- [Your goal] What lines in the following entries hold the word "title"? Copy each one.

- [Material supplied]

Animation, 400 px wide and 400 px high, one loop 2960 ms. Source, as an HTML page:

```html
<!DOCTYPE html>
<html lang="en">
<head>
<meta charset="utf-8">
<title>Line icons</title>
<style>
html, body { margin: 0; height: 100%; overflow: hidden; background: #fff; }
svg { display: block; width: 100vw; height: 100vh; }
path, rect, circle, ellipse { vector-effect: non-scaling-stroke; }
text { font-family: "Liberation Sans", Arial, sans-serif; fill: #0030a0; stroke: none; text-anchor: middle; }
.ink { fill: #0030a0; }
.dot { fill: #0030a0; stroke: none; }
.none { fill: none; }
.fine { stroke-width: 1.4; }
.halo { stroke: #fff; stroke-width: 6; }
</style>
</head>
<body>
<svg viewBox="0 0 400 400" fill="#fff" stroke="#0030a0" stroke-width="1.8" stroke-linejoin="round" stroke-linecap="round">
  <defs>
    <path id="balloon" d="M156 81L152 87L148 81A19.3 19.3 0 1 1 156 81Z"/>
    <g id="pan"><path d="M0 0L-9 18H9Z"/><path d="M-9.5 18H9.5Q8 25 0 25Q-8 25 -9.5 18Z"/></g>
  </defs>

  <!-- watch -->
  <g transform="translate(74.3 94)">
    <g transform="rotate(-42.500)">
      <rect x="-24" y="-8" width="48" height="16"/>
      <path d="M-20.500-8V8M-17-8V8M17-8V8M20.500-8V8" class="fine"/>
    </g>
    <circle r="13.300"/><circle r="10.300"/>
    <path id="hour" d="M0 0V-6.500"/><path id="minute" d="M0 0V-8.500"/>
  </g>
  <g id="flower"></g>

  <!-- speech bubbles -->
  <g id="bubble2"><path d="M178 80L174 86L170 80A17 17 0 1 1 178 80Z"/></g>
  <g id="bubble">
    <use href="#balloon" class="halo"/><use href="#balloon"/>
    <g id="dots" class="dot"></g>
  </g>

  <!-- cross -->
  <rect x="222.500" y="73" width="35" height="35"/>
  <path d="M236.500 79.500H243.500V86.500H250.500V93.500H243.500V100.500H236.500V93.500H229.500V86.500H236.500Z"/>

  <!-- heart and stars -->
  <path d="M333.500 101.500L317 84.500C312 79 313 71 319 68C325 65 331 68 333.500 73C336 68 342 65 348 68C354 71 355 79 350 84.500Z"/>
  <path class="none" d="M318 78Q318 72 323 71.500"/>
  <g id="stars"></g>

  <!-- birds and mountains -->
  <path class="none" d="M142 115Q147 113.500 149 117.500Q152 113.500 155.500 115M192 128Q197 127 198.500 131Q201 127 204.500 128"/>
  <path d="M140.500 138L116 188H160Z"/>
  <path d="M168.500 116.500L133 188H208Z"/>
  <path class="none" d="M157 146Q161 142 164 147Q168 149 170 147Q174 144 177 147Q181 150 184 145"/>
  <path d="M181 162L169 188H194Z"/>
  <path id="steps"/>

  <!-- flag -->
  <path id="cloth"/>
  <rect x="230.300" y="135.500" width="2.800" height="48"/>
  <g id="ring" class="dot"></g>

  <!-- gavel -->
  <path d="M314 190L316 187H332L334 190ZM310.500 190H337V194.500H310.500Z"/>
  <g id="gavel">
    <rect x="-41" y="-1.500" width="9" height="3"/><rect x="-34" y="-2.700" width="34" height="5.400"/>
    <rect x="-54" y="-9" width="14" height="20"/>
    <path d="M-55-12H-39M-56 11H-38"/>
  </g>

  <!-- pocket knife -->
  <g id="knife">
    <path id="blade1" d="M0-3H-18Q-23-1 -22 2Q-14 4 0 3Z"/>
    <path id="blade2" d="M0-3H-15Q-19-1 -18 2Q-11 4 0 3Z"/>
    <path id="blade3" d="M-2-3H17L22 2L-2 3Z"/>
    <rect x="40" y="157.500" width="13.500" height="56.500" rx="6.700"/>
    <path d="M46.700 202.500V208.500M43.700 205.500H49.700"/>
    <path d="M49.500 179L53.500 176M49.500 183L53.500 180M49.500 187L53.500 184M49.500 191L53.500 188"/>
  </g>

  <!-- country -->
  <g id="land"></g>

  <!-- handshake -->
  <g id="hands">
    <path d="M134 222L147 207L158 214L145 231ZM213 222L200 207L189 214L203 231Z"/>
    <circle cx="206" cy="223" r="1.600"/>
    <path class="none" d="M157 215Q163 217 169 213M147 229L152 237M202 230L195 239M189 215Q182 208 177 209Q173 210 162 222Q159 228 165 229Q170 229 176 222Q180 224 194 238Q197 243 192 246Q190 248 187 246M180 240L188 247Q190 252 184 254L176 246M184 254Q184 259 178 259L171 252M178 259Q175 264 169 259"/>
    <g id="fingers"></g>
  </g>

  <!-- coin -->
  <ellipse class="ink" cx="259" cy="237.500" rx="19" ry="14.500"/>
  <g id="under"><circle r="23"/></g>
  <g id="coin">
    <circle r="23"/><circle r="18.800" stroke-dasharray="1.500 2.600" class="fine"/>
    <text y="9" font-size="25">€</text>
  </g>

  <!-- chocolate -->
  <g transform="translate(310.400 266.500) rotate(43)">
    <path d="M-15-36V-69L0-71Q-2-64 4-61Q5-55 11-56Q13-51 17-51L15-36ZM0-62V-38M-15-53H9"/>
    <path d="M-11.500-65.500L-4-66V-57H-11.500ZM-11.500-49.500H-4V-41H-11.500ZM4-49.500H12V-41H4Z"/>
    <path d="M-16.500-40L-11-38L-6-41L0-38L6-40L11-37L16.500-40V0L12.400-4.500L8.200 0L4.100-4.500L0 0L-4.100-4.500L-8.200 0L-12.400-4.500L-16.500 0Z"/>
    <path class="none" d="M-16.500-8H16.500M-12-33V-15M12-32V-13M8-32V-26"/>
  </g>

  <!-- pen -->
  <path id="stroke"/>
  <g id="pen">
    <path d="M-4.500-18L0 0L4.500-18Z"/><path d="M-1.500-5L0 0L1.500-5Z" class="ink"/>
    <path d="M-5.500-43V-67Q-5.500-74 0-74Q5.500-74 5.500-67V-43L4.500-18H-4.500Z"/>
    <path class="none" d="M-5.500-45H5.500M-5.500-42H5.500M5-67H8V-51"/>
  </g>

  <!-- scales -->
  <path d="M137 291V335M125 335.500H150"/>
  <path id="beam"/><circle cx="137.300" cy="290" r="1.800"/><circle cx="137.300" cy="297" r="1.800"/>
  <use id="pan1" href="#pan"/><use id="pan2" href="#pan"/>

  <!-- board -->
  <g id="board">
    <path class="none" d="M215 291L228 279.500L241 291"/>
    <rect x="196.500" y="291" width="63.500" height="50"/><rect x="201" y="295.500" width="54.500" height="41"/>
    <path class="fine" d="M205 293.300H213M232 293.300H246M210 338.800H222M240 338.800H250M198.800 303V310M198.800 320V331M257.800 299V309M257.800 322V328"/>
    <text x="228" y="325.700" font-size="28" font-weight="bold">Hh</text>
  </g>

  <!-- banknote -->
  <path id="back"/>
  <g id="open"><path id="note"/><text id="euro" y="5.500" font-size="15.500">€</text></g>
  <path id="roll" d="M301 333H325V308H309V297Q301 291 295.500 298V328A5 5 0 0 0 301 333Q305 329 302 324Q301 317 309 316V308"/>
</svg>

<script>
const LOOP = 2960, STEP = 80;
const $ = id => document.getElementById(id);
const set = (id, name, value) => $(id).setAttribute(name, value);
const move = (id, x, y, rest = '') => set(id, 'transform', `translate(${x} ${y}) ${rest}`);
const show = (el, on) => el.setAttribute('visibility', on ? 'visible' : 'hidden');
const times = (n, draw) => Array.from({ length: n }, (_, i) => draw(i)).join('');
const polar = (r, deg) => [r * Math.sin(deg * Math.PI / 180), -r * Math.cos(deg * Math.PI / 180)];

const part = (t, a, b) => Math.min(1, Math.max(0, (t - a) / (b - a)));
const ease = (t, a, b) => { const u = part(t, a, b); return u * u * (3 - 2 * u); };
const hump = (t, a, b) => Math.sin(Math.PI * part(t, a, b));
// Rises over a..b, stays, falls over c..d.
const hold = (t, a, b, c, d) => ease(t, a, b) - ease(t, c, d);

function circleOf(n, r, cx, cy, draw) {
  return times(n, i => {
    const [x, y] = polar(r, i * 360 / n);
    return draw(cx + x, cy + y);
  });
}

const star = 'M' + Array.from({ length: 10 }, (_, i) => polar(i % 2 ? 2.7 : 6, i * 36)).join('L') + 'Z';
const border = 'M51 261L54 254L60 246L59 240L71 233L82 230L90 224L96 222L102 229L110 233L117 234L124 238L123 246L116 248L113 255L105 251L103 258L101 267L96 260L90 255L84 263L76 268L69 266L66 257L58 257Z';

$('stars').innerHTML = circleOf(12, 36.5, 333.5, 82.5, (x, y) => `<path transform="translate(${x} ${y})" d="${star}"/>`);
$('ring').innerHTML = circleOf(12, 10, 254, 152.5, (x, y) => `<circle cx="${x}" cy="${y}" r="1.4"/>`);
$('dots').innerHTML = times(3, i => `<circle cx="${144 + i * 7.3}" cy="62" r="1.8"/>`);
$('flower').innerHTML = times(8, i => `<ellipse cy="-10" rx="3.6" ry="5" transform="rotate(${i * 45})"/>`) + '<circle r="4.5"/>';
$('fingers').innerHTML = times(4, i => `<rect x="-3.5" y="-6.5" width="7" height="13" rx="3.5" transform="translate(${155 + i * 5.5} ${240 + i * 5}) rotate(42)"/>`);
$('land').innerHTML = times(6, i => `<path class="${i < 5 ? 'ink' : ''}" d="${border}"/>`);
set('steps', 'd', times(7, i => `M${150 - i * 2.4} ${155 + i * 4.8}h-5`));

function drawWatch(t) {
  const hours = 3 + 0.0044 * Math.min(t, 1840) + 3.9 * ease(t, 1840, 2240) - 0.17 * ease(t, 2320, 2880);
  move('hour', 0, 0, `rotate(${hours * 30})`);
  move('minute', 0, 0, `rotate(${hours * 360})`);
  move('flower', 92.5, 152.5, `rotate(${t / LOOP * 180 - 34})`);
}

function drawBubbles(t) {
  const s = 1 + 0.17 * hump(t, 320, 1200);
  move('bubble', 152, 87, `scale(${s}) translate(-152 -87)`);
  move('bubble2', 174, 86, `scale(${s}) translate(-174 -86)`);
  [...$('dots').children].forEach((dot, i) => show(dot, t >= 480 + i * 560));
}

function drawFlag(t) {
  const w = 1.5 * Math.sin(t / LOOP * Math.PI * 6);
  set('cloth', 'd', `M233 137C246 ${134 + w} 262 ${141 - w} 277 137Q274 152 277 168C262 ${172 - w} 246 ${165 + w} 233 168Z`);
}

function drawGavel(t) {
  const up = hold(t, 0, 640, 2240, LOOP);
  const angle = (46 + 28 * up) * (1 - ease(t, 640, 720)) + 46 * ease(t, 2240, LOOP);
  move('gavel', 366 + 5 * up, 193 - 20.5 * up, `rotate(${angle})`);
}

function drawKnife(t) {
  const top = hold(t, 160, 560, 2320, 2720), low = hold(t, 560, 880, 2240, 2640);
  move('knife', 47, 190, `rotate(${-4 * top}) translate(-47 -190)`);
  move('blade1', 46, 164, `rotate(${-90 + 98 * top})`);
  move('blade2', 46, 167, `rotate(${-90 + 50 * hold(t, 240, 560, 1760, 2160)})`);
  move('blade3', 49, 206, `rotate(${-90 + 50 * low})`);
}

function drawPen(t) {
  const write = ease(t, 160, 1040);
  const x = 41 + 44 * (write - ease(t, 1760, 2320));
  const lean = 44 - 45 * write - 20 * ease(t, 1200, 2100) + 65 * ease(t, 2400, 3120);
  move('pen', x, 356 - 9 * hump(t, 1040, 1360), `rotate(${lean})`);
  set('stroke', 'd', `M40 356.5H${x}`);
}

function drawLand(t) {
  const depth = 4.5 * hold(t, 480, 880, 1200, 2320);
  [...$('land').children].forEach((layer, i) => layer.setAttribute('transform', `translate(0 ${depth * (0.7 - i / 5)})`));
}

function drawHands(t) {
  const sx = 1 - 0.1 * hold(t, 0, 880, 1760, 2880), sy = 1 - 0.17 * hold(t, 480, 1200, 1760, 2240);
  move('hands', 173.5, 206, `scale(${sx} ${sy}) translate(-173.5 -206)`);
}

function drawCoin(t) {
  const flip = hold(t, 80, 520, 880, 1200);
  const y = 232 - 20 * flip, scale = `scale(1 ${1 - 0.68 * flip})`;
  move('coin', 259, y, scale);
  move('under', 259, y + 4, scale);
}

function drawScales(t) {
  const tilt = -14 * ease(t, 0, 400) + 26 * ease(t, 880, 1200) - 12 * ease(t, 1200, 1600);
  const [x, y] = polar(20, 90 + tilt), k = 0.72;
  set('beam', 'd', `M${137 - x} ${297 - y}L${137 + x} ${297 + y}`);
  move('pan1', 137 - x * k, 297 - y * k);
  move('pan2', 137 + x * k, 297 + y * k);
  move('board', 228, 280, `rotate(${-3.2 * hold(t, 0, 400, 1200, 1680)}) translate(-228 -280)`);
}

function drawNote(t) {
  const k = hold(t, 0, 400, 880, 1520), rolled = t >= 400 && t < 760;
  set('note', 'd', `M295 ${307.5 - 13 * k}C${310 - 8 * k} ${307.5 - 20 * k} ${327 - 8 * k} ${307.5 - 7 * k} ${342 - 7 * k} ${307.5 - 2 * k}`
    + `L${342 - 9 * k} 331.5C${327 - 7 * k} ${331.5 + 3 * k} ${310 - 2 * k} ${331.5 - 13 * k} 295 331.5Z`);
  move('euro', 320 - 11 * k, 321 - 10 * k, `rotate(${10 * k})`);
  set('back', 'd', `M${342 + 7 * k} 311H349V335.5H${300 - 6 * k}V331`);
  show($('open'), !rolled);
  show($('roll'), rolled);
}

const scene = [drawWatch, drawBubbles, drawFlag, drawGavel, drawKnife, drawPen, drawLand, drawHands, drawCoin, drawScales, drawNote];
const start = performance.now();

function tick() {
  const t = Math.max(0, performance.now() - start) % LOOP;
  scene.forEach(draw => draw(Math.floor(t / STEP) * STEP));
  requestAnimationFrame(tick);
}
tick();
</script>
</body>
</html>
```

...

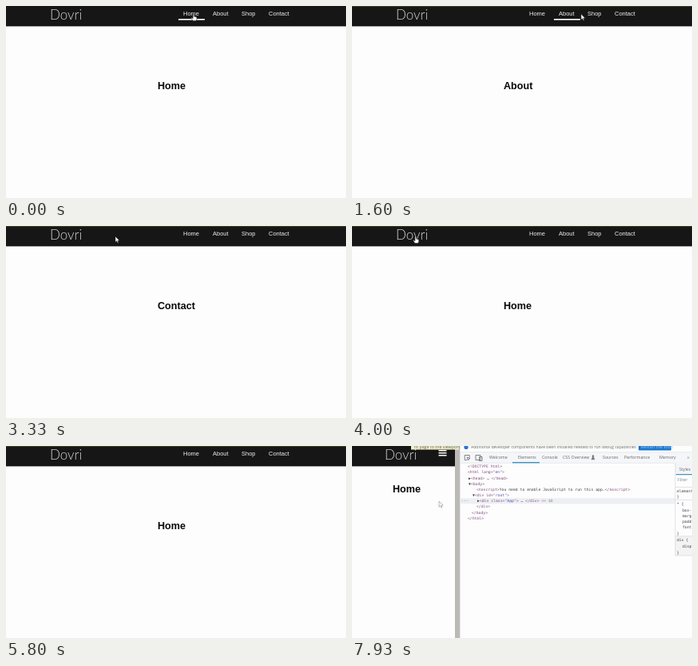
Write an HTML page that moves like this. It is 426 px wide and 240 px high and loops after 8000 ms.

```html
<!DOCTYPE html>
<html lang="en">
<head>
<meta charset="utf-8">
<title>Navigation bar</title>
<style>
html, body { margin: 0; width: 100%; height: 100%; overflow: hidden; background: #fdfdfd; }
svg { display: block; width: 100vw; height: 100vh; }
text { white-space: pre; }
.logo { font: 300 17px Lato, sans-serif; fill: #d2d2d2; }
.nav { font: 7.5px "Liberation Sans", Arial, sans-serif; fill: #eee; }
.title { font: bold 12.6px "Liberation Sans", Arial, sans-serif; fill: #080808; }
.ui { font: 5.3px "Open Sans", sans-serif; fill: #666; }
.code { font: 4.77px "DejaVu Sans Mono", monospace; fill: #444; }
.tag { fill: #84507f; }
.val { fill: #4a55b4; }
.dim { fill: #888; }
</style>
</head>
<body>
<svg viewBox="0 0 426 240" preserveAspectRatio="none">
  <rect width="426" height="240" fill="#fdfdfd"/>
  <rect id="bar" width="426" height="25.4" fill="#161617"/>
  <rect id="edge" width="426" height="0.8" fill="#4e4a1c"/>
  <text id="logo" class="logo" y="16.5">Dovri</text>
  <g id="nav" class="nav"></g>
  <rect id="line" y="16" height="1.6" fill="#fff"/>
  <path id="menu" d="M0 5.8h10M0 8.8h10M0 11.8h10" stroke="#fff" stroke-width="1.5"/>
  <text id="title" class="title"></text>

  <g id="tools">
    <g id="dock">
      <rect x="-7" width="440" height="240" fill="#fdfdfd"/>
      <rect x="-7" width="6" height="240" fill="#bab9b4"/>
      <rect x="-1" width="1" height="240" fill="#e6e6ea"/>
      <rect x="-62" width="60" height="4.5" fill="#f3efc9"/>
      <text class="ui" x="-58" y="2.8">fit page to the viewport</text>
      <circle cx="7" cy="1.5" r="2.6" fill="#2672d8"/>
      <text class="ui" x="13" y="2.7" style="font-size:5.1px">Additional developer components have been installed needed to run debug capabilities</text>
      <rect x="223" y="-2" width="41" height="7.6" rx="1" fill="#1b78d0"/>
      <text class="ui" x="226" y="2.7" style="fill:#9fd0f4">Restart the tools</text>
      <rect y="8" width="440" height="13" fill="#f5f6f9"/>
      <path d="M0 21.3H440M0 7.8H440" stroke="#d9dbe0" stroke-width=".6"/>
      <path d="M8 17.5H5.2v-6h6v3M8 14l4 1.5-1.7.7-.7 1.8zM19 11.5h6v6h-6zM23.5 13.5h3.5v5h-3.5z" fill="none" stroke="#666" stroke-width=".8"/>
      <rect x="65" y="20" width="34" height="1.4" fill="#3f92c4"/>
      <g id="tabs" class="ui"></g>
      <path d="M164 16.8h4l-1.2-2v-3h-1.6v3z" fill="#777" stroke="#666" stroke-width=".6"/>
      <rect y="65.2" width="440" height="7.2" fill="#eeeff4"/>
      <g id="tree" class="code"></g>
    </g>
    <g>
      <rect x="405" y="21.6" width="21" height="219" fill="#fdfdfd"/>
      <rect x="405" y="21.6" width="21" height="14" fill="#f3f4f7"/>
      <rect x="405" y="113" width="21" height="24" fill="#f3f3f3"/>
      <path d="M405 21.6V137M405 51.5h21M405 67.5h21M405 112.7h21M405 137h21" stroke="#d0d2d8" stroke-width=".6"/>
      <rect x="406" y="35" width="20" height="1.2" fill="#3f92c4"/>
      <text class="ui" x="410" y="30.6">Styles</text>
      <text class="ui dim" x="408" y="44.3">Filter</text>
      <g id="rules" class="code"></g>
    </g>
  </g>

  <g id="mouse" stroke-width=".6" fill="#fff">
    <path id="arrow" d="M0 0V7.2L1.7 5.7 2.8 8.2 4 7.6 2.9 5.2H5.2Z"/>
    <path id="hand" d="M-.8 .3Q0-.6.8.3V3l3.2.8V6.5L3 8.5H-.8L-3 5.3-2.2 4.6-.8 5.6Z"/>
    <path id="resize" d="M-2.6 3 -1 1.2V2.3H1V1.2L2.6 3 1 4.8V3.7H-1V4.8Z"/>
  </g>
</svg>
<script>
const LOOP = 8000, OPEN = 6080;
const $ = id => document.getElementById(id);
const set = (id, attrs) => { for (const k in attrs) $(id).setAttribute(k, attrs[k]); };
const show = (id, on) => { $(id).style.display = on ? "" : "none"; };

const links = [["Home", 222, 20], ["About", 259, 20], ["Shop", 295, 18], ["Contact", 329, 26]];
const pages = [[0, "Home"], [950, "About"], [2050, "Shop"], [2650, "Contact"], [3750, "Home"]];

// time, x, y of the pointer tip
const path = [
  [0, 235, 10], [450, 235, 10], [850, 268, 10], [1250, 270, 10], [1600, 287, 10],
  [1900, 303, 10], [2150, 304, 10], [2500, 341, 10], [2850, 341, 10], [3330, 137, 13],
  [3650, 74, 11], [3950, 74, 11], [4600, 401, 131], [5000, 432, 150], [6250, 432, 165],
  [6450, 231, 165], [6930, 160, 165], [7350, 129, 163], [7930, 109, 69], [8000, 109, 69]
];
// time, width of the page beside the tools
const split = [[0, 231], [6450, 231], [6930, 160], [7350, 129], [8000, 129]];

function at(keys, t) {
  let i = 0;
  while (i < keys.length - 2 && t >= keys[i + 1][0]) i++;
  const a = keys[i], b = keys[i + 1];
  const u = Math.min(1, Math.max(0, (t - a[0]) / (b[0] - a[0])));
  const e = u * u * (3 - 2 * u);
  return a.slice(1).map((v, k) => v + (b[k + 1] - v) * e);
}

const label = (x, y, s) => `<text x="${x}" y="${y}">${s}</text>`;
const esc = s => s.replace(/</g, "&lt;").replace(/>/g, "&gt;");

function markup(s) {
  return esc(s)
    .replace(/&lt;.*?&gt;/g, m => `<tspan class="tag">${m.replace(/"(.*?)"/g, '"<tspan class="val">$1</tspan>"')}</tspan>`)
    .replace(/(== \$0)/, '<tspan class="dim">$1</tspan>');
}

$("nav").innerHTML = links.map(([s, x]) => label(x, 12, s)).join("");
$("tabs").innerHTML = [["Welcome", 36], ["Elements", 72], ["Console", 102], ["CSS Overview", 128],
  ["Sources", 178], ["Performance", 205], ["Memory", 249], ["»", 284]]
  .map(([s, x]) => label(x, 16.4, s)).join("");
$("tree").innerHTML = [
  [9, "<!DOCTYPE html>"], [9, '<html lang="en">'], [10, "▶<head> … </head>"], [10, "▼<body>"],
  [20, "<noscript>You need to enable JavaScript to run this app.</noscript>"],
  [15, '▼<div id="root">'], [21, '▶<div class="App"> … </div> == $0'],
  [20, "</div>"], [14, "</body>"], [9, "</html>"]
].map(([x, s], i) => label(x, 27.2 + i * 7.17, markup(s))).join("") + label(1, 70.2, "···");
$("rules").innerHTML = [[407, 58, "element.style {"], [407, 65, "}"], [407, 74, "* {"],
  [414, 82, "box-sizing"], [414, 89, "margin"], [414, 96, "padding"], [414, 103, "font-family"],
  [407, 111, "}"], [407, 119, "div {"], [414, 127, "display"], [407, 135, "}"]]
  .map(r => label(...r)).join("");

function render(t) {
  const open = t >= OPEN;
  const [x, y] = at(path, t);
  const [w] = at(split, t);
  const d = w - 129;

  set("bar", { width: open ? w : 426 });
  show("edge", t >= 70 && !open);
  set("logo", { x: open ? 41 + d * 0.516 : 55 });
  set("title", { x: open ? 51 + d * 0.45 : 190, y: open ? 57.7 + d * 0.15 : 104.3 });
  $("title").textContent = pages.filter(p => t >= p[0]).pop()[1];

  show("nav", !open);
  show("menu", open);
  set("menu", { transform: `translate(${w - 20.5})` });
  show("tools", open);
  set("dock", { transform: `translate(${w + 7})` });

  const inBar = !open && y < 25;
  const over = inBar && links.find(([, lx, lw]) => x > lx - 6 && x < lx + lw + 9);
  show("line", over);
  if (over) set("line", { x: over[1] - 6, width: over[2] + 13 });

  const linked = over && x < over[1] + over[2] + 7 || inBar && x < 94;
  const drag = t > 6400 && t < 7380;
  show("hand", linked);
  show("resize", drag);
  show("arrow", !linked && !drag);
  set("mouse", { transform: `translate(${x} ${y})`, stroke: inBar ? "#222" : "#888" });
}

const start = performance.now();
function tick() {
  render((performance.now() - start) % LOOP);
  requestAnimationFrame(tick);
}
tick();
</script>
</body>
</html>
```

- [Exercise output]
<title>Line icons</title>
<title>Navigation bar</title>
.title { font: bold 12.6px "Liberation Sans", Arial, sans-serif; fill: #080808; }
  <text id="title" class="title"></text>
  set("title", { x: open ? 51 + d * 0.45 : 190, y: open ? 57.7 + d * 0.15 : 104.3 });
  $("title").textContent = pages.filter(p => t >= p[0]).pop()[1];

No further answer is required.